EXERCISE GOAL: Please find every line of the listing below where "crease" occurs and copy it.
════
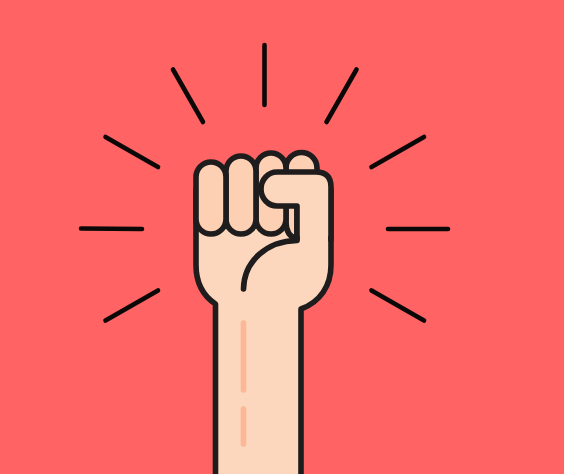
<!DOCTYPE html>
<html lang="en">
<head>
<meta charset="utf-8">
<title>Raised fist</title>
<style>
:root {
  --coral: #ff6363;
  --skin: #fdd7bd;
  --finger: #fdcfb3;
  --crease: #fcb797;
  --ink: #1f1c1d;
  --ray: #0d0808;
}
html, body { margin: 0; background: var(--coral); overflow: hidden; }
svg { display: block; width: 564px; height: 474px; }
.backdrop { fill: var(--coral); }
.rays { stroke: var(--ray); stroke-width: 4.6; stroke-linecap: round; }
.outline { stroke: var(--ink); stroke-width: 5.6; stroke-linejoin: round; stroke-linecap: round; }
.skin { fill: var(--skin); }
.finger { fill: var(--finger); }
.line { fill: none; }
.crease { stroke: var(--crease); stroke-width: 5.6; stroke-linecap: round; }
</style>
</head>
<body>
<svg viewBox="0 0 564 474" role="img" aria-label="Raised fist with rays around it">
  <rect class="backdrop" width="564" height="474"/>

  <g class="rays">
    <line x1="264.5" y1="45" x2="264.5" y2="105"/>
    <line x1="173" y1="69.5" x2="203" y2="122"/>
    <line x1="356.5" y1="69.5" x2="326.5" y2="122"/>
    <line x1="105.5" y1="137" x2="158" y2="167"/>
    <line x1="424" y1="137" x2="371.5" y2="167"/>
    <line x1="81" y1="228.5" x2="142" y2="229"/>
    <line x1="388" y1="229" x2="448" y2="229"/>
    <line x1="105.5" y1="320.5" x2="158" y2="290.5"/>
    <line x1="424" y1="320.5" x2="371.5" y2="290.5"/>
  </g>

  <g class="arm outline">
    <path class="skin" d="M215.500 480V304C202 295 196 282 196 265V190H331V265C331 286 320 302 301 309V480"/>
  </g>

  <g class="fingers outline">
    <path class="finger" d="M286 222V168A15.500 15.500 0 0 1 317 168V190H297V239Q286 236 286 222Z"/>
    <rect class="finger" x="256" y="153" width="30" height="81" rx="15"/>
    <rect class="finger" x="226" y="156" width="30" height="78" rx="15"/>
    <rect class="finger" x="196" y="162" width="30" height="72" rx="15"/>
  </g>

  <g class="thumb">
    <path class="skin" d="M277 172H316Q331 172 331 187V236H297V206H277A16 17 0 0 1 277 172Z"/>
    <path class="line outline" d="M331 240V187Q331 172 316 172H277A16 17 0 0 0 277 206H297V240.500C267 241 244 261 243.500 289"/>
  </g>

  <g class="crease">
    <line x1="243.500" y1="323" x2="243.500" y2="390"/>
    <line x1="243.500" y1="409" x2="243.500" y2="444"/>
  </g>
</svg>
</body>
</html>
════
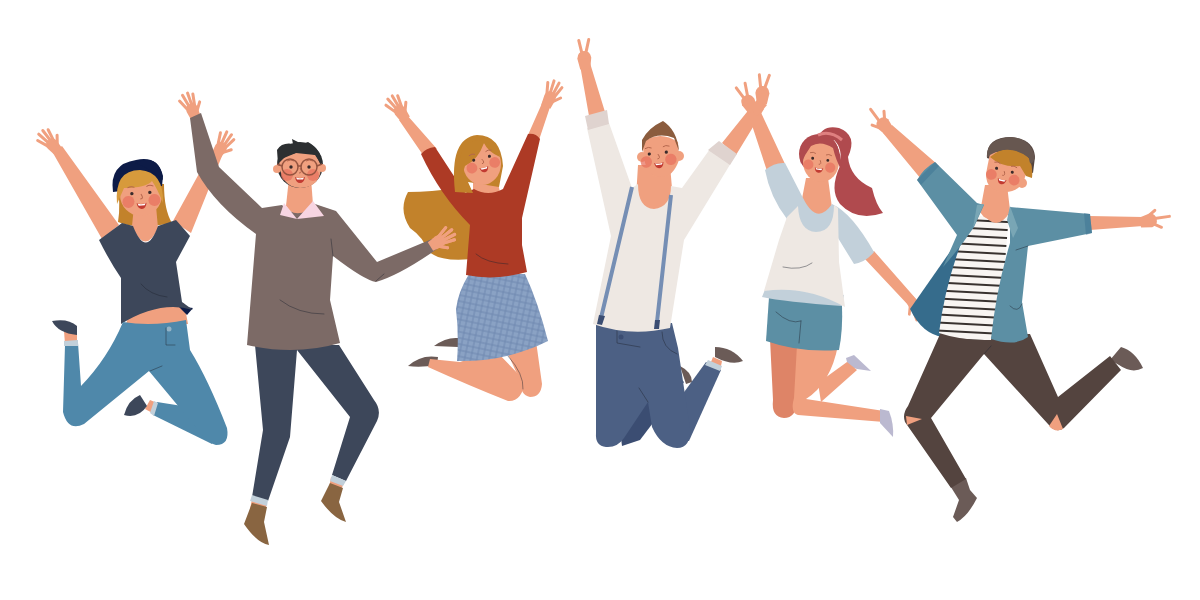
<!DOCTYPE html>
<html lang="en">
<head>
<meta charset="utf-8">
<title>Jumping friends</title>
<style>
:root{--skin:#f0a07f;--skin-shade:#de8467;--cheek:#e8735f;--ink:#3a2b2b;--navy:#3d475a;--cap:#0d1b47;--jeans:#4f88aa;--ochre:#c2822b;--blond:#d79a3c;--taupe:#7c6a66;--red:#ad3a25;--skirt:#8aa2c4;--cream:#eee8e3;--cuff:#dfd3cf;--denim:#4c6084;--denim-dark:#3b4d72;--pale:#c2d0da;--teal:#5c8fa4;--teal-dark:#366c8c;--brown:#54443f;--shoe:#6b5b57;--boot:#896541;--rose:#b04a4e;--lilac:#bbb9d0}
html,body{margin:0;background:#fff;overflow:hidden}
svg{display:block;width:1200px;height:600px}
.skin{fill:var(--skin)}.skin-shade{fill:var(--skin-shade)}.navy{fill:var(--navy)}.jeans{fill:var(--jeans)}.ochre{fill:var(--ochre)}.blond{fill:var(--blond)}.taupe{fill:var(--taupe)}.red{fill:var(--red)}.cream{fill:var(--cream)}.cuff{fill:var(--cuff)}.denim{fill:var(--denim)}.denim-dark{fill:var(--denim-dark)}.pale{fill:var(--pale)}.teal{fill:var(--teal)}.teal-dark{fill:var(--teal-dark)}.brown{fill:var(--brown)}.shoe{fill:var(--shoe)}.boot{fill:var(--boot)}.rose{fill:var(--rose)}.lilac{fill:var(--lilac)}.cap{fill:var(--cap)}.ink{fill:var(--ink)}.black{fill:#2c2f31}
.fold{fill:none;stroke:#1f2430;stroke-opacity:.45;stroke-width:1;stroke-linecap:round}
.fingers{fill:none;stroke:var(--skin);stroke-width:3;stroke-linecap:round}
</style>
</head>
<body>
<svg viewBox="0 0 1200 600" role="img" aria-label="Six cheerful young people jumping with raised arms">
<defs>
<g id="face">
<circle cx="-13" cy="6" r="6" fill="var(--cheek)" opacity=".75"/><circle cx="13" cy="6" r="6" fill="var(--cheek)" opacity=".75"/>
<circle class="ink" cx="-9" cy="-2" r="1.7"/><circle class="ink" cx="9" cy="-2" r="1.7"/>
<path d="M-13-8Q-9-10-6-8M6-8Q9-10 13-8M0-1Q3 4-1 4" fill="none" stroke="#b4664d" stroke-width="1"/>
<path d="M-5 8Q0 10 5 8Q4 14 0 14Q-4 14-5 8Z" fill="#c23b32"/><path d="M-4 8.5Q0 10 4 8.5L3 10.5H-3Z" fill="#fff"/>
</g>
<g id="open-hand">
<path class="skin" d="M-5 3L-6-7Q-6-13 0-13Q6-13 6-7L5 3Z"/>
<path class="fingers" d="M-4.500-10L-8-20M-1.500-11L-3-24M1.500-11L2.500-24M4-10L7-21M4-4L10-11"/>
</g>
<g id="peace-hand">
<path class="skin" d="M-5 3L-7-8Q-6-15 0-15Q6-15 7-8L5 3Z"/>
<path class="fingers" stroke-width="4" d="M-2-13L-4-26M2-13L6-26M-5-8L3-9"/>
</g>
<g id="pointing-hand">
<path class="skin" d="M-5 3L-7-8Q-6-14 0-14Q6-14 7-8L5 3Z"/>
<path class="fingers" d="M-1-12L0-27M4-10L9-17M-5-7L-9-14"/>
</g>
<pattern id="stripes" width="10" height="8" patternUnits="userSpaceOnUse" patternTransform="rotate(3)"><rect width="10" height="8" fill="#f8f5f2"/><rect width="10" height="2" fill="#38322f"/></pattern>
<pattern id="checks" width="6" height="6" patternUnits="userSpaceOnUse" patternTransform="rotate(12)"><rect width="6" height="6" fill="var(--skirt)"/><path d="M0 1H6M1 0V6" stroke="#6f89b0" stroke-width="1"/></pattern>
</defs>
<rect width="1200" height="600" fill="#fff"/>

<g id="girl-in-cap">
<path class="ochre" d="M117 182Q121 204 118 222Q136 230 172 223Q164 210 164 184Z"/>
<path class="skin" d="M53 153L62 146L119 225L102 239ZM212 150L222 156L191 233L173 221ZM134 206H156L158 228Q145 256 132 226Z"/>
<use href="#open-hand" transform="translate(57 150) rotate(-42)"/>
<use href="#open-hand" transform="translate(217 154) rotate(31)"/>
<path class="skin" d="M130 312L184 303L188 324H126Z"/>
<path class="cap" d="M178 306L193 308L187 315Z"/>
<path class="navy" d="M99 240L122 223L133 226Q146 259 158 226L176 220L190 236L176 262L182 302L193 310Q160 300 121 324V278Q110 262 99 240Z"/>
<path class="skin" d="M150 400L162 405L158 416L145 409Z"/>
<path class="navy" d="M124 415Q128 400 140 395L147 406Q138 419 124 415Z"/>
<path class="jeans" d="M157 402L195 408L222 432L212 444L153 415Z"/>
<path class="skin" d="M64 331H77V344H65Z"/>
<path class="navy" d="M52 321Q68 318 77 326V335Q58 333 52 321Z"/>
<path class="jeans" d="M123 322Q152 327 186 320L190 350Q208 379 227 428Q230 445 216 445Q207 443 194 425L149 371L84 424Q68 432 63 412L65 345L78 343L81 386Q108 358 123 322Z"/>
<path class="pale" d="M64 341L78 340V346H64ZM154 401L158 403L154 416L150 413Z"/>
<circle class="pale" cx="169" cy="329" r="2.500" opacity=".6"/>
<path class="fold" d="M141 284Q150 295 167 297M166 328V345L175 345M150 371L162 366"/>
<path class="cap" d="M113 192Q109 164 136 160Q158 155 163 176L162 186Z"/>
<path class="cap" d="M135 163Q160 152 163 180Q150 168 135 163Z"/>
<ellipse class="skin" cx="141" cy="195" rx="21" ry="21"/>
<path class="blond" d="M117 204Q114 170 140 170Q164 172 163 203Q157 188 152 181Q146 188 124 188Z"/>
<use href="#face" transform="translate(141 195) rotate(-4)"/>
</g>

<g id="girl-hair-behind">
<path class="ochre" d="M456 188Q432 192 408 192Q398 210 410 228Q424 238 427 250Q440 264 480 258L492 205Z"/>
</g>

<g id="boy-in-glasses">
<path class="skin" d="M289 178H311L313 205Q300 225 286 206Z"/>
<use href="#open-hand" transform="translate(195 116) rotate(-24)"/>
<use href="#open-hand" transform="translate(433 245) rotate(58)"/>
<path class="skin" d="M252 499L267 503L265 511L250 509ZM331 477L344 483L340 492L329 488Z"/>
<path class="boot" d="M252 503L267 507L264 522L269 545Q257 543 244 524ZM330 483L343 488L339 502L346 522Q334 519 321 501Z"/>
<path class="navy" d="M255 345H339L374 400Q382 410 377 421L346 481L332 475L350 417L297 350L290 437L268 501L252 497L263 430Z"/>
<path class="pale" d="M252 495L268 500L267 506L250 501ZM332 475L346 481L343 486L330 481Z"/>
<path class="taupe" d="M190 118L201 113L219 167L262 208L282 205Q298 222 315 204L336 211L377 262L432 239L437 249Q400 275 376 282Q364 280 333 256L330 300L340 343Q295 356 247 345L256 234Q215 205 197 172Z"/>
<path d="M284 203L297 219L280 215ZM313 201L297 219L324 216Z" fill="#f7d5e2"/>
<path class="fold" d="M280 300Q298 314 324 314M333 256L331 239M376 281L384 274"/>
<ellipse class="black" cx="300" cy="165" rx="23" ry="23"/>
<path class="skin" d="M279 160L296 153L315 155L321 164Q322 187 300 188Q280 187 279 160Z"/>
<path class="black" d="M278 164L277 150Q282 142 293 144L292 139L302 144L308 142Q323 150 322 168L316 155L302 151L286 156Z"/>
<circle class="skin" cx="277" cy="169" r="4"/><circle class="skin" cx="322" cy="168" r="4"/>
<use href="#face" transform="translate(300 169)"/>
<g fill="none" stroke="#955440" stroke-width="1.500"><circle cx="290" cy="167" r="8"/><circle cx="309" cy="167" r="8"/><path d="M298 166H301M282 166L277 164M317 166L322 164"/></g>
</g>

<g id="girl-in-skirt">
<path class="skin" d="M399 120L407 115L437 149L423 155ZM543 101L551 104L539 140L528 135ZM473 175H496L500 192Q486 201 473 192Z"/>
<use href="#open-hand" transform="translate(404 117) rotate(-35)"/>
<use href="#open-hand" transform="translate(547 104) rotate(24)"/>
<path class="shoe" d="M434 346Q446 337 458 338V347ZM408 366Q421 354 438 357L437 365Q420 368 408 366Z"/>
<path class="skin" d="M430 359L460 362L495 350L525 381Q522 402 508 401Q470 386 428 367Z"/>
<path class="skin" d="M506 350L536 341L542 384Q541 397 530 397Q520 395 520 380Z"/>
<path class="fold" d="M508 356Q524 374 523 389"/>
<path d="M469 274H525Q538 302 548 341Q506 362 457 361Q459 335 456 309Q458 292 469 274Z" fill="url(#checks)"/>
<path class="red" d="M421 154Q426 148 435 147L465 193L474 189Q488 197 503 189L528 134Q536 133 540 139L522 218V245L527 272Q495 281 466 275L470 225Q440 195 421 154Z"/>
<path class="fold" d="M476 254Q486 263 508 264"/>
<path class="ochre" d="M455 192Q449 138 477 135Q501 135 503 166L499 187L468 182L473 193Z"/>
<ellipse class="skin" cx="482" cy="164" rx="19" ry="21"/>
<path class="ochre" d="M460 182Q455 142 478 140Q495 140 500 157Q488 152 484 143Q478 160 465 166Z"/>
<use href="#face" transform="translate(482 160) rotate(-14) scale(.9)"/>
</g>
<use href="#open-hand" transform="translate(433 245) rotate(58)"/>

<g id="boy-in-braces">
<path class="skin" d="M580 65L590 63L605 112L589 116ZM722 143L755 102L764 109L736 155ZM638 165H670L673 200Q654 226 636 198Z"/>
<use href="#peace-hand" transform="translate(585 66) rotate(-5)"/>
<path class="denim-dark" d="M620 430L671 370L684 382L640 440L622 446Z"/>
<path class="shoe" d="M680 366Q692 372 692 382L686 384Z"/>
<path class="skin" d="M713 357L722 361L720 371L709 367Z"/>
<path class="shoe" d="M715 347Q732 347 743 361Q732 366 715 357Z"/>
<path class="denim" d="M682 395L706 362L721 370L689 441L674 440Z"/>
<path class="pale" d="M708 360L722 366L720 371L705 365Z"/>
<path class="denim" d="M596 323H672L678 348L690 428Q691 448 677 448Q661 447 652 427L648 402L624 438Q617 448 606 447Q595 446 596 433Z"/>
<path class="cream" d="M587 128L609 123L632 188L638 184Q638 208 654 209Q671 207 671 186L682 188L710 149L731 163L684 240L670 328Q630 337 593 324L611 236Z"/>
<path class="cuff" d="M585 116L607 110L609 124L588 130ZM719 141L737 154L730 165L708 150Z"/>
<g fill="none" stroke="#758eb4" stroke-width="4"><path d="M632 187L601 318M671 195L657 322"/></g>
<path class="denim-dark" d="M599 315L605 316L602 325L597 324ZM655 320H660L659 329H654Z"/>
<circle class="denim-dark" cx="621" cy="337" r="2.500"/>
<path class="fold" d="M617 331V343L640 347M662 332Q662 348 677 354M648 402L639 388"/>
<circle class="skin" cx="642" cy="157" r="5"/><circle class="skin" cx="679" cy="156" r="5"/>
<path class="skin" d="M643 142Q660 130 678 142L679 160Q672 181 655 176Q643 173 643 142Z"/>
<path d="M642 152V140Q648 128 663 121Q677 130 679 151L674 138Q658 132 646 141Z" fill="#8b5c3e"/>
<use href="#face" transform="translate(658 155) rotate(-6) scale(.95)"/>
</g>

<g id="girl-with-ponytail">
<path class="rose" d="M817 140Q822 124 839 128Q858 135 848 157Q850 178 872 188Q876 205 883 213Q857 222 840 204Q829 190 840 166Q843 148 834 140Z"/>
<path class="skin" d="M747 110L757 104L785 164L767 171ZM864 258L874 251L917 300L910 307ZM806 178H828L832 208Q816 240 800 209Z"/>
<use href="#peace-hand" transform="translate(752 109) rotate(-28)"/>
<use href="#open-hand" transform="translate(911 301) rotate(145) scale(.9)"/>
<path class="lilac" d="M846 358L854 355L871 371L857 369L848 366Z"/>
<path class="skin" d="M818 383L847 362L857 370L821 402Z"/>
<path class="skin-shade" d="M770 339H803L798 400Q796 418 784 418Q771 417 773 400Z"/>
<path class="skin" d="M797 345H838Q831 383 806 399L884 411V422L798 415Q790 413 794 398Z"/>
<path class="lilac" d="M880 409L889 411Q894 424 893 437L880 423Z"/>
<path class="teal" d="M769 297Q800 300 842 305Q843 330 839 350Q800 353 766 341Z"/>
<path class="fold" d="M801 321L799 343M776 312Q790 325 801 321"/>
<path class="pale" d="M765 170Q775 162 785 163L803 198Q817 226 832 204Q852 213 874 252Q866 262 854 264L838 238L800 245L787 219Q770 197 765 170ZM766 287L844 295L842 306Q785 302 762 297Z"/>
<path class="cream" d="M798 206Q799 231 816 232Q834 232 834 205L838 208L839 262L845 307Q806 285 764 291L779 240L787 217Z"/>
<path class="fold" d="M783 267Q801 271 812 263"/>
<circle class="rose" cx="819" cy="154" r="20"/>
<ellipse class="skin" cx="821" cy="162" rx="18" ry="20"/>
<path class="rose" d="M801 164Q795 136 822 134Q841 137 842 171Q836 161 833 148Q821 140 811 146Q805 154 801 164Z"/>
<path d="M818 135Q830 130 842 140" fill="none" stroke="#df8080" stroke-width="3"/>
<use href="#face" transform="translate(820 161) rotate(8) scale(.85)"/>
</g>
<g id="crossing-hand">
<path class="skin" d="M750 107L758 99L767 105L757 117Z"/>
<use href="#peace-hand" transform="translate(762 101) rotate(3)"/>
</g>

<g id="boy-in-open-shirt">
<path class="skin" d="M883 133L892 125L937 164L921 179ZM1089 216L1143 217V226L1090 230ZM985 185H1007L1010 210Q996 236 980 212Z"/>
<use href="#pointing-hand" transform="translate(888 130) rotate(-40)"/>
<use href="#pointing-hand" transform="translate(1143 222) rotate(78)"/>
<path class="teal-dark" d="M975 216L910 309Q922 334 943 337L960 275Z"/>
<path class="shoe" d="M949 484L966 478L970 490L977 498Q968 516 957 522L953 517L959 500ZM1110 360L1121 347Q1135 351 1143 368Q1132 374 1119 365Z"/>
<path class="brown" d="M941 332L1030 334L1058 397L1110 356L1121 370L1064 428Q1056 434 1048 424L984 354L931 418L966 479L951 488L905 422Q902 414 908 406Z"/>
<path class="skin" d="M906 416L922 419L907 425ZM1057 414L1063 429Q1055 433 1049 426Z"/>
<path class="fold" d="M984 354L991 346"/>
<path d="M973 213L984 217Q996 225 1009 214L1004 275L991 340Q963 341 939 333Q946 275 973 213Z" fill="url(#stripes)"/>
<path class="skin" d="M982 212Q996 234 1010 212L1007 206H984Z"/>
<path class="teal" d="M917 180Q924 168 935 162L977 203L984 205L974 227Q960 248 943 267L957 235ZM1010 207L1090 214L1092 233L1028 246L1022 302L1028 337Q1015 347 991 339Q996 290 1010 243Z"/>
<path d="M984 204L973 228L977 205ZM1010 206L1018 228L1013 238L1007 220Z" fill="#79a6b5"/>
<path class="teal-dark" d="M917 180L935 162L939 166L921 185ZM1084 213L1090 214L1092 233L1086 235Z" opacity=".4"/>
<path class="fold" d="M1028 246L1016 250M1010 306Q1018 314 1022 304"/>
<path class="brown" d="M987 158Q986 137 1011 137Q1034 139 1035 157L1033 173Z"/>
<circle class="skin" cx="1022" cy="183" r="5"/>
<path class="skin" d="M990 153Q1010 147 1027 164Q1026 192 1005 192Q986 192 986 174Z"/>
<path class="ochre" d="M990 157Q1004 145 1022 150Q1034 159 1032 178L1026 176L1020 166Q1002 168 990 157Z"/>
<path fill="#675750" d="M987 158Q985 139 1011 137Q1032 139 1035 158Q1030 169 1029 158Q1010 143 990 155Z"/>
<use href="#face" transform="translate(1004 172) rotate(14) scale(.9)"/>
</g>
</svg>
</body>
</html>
════
RESULT OF THE TASK:
  --crease: #fcb797;
.crease { stroke: var(--crease); stroke-width: 5.6; stroke-linecap: round; }
  <g class="crease">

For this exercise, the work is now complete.